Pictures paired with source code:
※

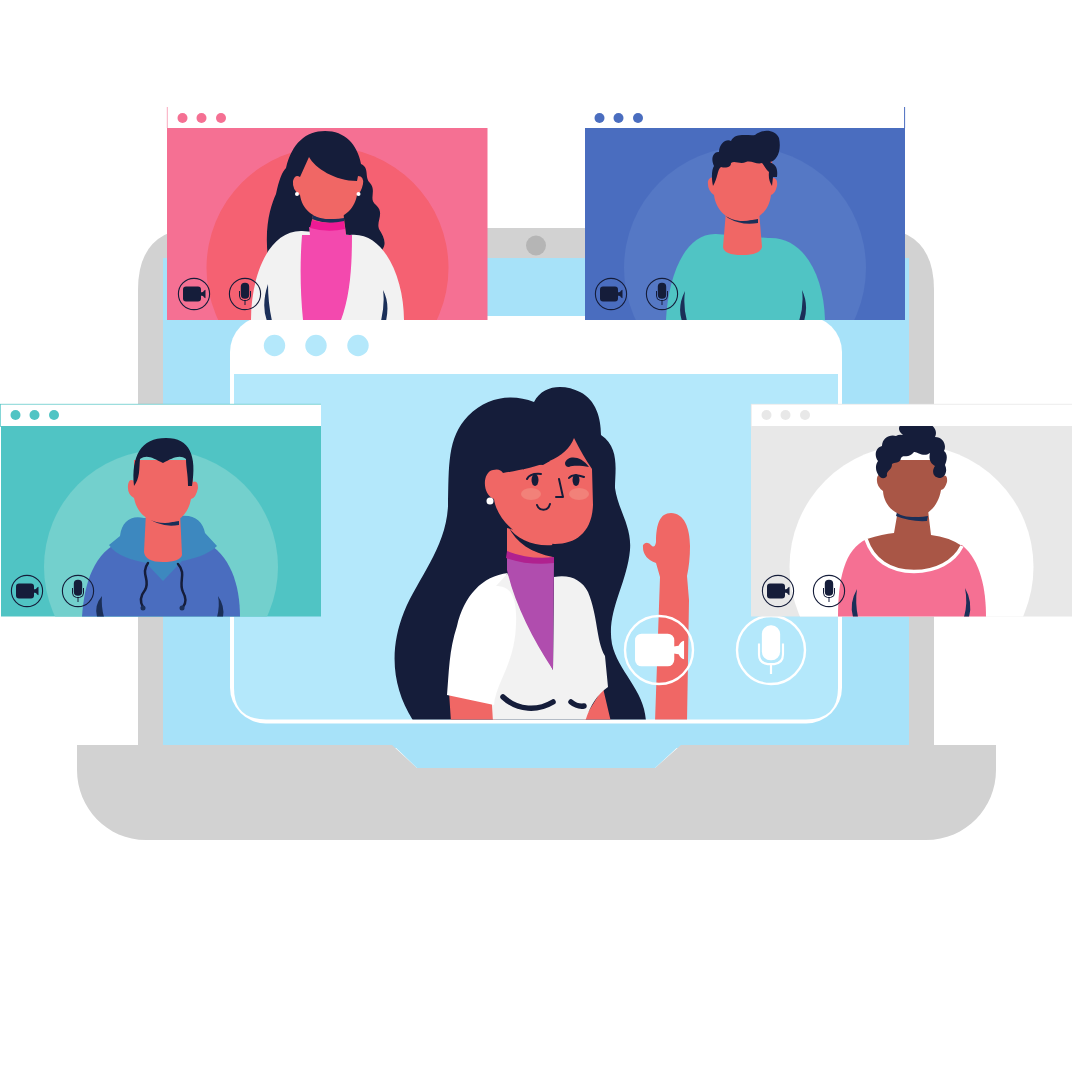
<!DOCTYPE html>
<html lang="en">
<head>
<meta charset="utf-8">
<title>Video conference</title>
<style>
:root{--navy:#151d3a;--shade:#1b2f58;--skin:#f06765;--brown:#a95646;--white:#fff;--offwhite:#f2f2f2;--silver:#d2d2d2;--lens:#b5b5b5;--screen:#a7e2f9;--sky:#b4e8fb;--pink:#f57093;--coral:#f56172;--magenta:#f349ae;--hotpink:#ee1a94;--blue:#4a6dbf;--blue-soft:#5578c5;--teal:#50c4c4;--teal-soft:#73d0cd;--hood:#3d88bf;--grey:#e8e8e8;--purple:#b04dae;--plum:#b0218f;--blush:#f28179}
html,body{margin:0;background:var(--white)}
body{width:1072px;height:1072px;overflow:hidden}
svg{display:block}
.navy{fill:var(--navy)}.shade{fill:var(--shade)}.skin{fill:var(--skin)}.brown{fill:var(--brown)}
.white{fill:var(--white)}.offwhite{fill:var(--offwhite)}.silver{fill:var(--silver)}.lens{fill:var(--lens)}
.screen{fill:var(--screen)}.sky{fill:var(--sky)}.pink{fill:var(--pink)}.coral{fill:var(--coral)}
.magenta{fill:var(--magenta)}.hotpink{fill:var(--hotpink)}.blue{fill:var(--blue)}.blue-soft{fill:var(--blue-soft)}
.teal{fill:var(--teal)}.teal-soft{fill:var(--teal-soft)}.hood{fill:var(--hood)}.grey{fill:var(--grey)}
.purple{fill:var(--purple)}.plum{fill:var(--plum)}.blush{fill:var(--blush)}
.line{fill:none;stroke:var(--navy);stroke-linecap:round;stroke-linejoin:round}
.controls{color:var(--navy)}
.controls-large{color:var(--white)}
</style>
</head>
<body>
<svg width="1072" height="1072" viewBox="0 0 1072 1072" role="img" aria-label="Laptop showing a video call with five people">
<defs>
  <g id="camera-button">
    <circle r="15.6" fill="none" stroke="currentColor" stroke-width="1.1"/>
    <rect x="-11" y="-7.5" width="18" height="15" rx="3" fill="currentColor"/>
    <path d="M6 -1.500L9 -2Q10 -4 11.500 -4.300V4.300Q10 4 9 2L6 1.500Z" fill="currentColor"/>
  </g>
  <g id="mic-button">
    <circle r="15.6" fill="none" stroke="currentColor" stroke-width="1.1"/>
    <rect x="-4.2" y="-11.300" width="8.400" height="16" rx="4" fill="currentColor"/>
    <path d="M-5.500 -3V2Q-5.500 6 -1.500 6.500H1.500Q5.500 6 5.500 2V-3M0 6.500V11" fill="none" stroke="currentColor" stroke-width="1"/>
  </g>
  <g id="call-controls">
    <use href="#camera-button"/>
    <use href="#mic-button" x="51"/>
  </g>
  <g id="window-dots">
    <circle r="5"/><circle cx="19" r="5"/><circle cx="38.500" r="5"/>
  </g>
  <clipPath id="pink-view"><rect x="167" y="128" width="320.500" height="192"/></clipPath>
  <clipPath id="blue-view"><rect x="585" y="128" width="320" height="192"/></clipPath>
  <clipPath id="teal-view"><rect x="1" y="426" width="320" height="190.500"/></clipPath>
  <clipPath id="grey-view"><rect x="751" y="426" width="321" height="190.500"/></clipPath>
  <clipPath id="main-view"><path d="M234 374H838V688Q838 719.500 806 719.500H266Q234 719.500 234 688Z"/></clipPath>
</defs>

<rect class="white" width="1072" height="1072"/>

<g id="laptop">
  <path class="silver" d="M138 746V290Q138 228 198 228H874Q934 228 934 290V746Z"/>
  <rect class="screen" x="163" y="258" width="746" height="490"/>
  <circle class="lens" cx="536" cy="245.500" r="10"/>
  <path class="silver" d="M77 745H392L417 768H655L681 745H996V770C996 808 966 840 926 840H146C107 840 77 808 77 770Z"/>
  <path class="screen" d="M392 744H681L655 768H417Z"/>
</g>

<g id="main-window">
  <rect class="white" x="230" y="316" width="612" height="407.500" rx="36"/>
  <g class="sky">
    <circle cx="274.500" cy="345.500" r="10.700"/><circle cx="316" cy="345.500" r="10.700"/><circle cx="358" cy="345.500" r="10.700"/>
  </g>
  <g clip-path="url(#main-view)">
    <rect class="sky" x="234" y="374" width="604" height="346"/>
    <g id="host">
      <path class="skin" d="M655 722L660 577L656 563Q642 558 643 545Q647 540 652 546Q655 548 656 542C656 524 660 513 671 513C684 513 690 528 690 546Q690 562 687 576L689 600L687 722Z"/>
      <path class="navy" d="M414 722C393 690 388 652 404 612C418 578 446 548 448 506C449 466 447 438 468 416C488 396 513 394 534 402C543 384 565 384 580 392C596 400 601 418 601 435C620 448 615 470 615 488C618 510 632 526 630 550C627 584 606 612 612 644C618 672 645 690 646 722Z"/>
      <path class="skin" d="M507 528L552 540L553 562L507 560Z"/>
      <path class="navy" d="M508 526C516 540 536 547 553 545V557C532 553 516 543 508 526Z"/>
      <path class="skin" d="M503 473C535 468 566 460 574 438Q583 456 592 469L593 505C592 532 576 544 555 544C520 544 497 520 494 499C482 495 482 472 493 470Q500 468 503 473Z"/>
      <path class="skin" d="M449 692L496 700V722H451ZM603 688L611 722H582Z"/>
      <path class="offwhite" d="M490 579L508 574L553 670L554 577C570 574 582 580 588 592C598 616 596 640 605 656L608 687Q592 698 585 722H493L488 640Z"/>
      <path class="white" d="M508 573C482 576 464 596 457 626C449 650 449 672 447 695L494 705C496 682 515 664 516 624C517 601 513 586 496 586Z"/>
      <path class="purple" d="M507 556Q530 565 554 560L553 670C532 638 514 602 507 570Z"/>
      <path class="plum" d="M507 551Q530 560 554 557V563Q530 566 506 558Z"/>
      <path class="line" stroke-width="5.500" d="M503 697C518 711 538 711 553 702M571 702Q577 707 584 706"/>
      <g id="host-face">
        <ellipse class="blush" cx="531" cy="494" rx="10" ry="6"/>
        <ellipse class="blush" cx="579" cy="494" rx="10" ry="6"/>
        <ellipse class="navy" cx="535" cy="480" rx="3.500" ry="6"/>
        <ellipse class="navy" cx="576" cy="480" rx="3.500" ry="6"/>
        <path class="line" stroke-width="2" d="M527 479Q530 473 541 474M569 478Q573 473 584 477M559 479L563 497H556M537 505C539 511 548 512 550 504"/>
        <path class="navy" d="M565 463C567 455 581 455 589 467C582 466 574 465 569 467Q565 467 565 463ZM523 470Q530 463 543 465L550 461Q538 460 528 462Z"/>
      </g>
      <circle class="white" cx="490" cy="501" r="3.500"/>
    </g>
  </g>
  <g class="controls-large">
    <use href="#camera-button" transform="translate(659 650) scale(2.180)"/>
    <use href="#mic-button" transform="translate(771 650) scale(2.180)"/>
  </g>
</g>

<g id="pink-window">
  <rect class="white" x="167" y="107" width="320.500" height="22"/>
  <path d="M167.300 107V128" stroke="var(--pink)" stroke-width=".6"/>
  <use class="pink" href="#window-dots" x="182.500" y="118"/>
  <g clip-path="url(#pink-view)">
    <rect class="pink" x="167" y="128" width="321" height="192"/>
    <circle class="coral" cx="327.500" cy="268" r="121"/>
    <path class="navy" d="M268 258C264 226 271 205 276 194C279 180 282 172 286 168C292 143 306 131 325 131C345 131 357 144 361 164C370 168 364 177 370 183C377 191 368 199 376 205C385 213 376 221 379 229C384 237 387 244 382 250L350 258Z"/>
    <path class="skin" d="M314 210H343L346 235H309Z"/>
    <path class="shade" d="M313 215Q328 221 344 218V222Q327 225 312 219Z"/>
    <path class="skin" d="M309 157C315 168 335 181 357 181L358 176Q364 176 363 184Q361 193 357 195C354 211 342 219 329 219C313 219 302 209 300 195Q292 190 293 181Q295 174 300 177Z"/>
    <circle class="white" cx="297" cy="194" r="2"/><circle class="white" cx="358.500" cy="194" r="2"/>
    <path class="offwhite" d="M251 320C251 275 269 230 302 231L350 235C384 231 404 278 404 320Z"/>
    <path class="magenta" d="M309 227Q328 233 345 227L346 235H352C352 268 350 296 341 320H303C300 290 300 260 302 235H310Z"/>
    <path class="hotpink" d="M312 220Q328 225 344 221L345 229Q328 233 310 228Z"/>
    <path class="shade" d="M268 284Q261 305 267 321H272Q268 303 268 284ZM383 290Q390 303 386 321H381Q385 303 383 290Z"/>
  </g>
  <use class="controls" href="#call-controls" x="194" y="294"/>
</g>

<g id="blue-window">
  <rect class="white" x="585" y="107" width="320" height="22"/>
  <path d="M904.600 107V128" stroke="var(--blue)" stroke-width="1"/>
  <use class="blue" href="#window-dots" x="599.500" y="118"/>
  <g clip-path="url(#blue-view)">
    <rect class="blue" x="585" y="128" width="320" height="192"/>
    <circle class="blue-soft" cx="745" cy="268" r="121"/>
    <path class="teal" d="M666 320C668 278 684 233 716 234L768 238C804 236 824 276 825 320Z"/>
    <path class="skin" d="M726 211H759L762 247Q760 255 742 255Q724 255 723 247Z"/>
    <path class="shade" d="M726 216Q742 223 758 219V223Q742 226 728 218Z"/>
    <path class="skin" d="M714 160H772L773 178Q778 178 777 186Q775 194 771 195C769 212 757 221 743 221C728 221 716 211 714 195Q707 190 708 181Q710 176 714 178Z"/>
    <path class="navy" d="M713 186C711 177 712 169 714 166C710 158 714 151 719 152C719 143 727 138 731 141C735 132 748 136 755 135C762 129 775 129 779 138C782 152 776 161 770 162C776 165 778 168 777 177L773 177L772 186Q768 180 769 172C766 170 764 165 762 163C757 165 751 160 746 162C740 165 735 160 731 163C731 168 725 168 721 167C717 170 718 178 713 186Z"/>
    <path class="shade" d="M685 291Q677 307 682 321H687Q683 306 685 291ZM802 290Q809 305 804 321H799Q804 306 802 290Z"/>
  </g>
  <use class="controls" href="#call-controls" x="611" y="294"/>
</g>

<g id="teal-window">
  <rect class="white" x="0" y="404" width="321" height="23"/>
  <path d="M0 404.300H321M.5 404V427" fill="none" stroke="var(--teal)" stroke-width=".7"/>
  <use class="teal" href="#window-dots" x="15.500" y="415"/>
  <g clip-path="url(#teal-view)">
    <rect class="teal" x="1" y="426" width="320" height="191"/>
    <circle class="teal-soft" cx="161" cy="567" r="117"/>
    <path class="blue" d="M82 617C84 584 94 551 122 541L204 541C230 554 240 584 240 617Z"/>
    <path class="hood" d="M109 545L120 536C122 521 131 515 144 518L180 516C194 514 203 521 205 533L217 546C208 555 192 559 182 561L163 581L146 563C133 560 116 556 109 545Z"/>
    <path class="skin" d="M146 512H180L182 555Q180 562 163 562Q145 562 144 552Z"/>
    <path class="shade" d="M147 517Q162 524 179 521V525Q160 528 147 517Z"/>
    <path class="skin" d="M134 460H192L193 482Q198 480 198 488Q196 498 191 499C188 515 178 523 165 523C149 523 137 514 134 498Q127 494 128 485Q129 478 134 481Z"/>
    <path class="navy" d="M134 486C131 456 141 438 166 438C190 438 197 456 192 486H188C188 474 186 468 186 459C180 454 172 458 163 463C153 458 147 454 140 459C139 470 140 478 134 486Z"/>
    <path class="line" stroke="var(--shade)" stroke-width="2.500" d="M148 563C140 574 151 580 145 590Q138 599 143 607M178 564C187 574 178 582 183 592Q188 601 183 607"/>
    <circle class="shade" cx="143" cy="608" r="2.500"/><circle class="shade" cx="182" cy="608" r="2.500"/>
    <path class="shade" d="M102 596Q94 605 97 617H104Q101 606 102 596ZM218 596Q225 606 223 617H217Q220 606 218 596Z"/>
  </g>
  <use class="controls" href="#call-controls" x="27" y="591"/>
</g>

<g id="grey-window">
  <rect class="white" x="751" y="404" width="321" height="23"/>
  <path d="M751 404.300H1072M751.300 404V427" fill="none" stroke="var(--grey)" stroke-width=".8"/>
  <use class="grey" href="#window-dots" x="766.500" y="415"/>
  <g clip-path="url(#grey-view)">
    <rect class="grey" x="751" y="426" width="321" height="191"/>
    <circle class="white" cx="911.500" cy="567" r="122"/>
    <path class="pink" d="M838 617C838 580 844 549 867 539L962 545C981 561 986 590 986 617Z"/>
    <path class="brown" d="M898 510H928L931 535Q949 537 962 546C954 562 936 572 914 572C890 572 873 559 867 539Q883 534 894 533Z"/>
    <path d="M866 539C873 560 890 571.500 914 571.500C936 571.500 954 562 962 546" fill="none" stroke="var(--white)" stroke-width="3.500"/>
    <path class="shade" d="M897 512Q911 519 928 516L927 521Q910 522 896 516Z"/>
    <path class="brown" d="M882 460H942V476Q948 474 947 482Q945 489 941 490C938 508 926 517 913 517C897 517 884 507 883 491Q876 486 877 478Q878 473 882 475Z"/>
    <path class="navy" d="M880 477C875 472 875 465 878 461C873 454 877 447 882 446C882 438 890 434 896 436Q899 434 903 435C896 430 899 423 905 424C909 419 919 420 922 424C930 421 939 429 935 437C943 437 947 445 944 451C949 455 946 462 945 465C948 471 945 478 939 478C932 477 932 470 935 466C929 463 929 457 930 453C923 458 917 451 914 452C909 459 903 454 901 458C900 464 894 462 892 464C892 471 886 470 887 476Q884 480 880 477Z"/>
    <path class="shade" d="M857 589Q849 603 853 617H858Q855 603 857 589ZM965 588Q973 602 969 617H964Q968 603 965 588Z"/>
  </g>
  <use class="controls" href="#call-controls" x="778" y="591"/>
</g>
</svg>
</body>
</html>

※

**Problem requirements**
Only a number belongs in the answer: the number of lines in the preceding data that hold "large".

**Exercise output**
2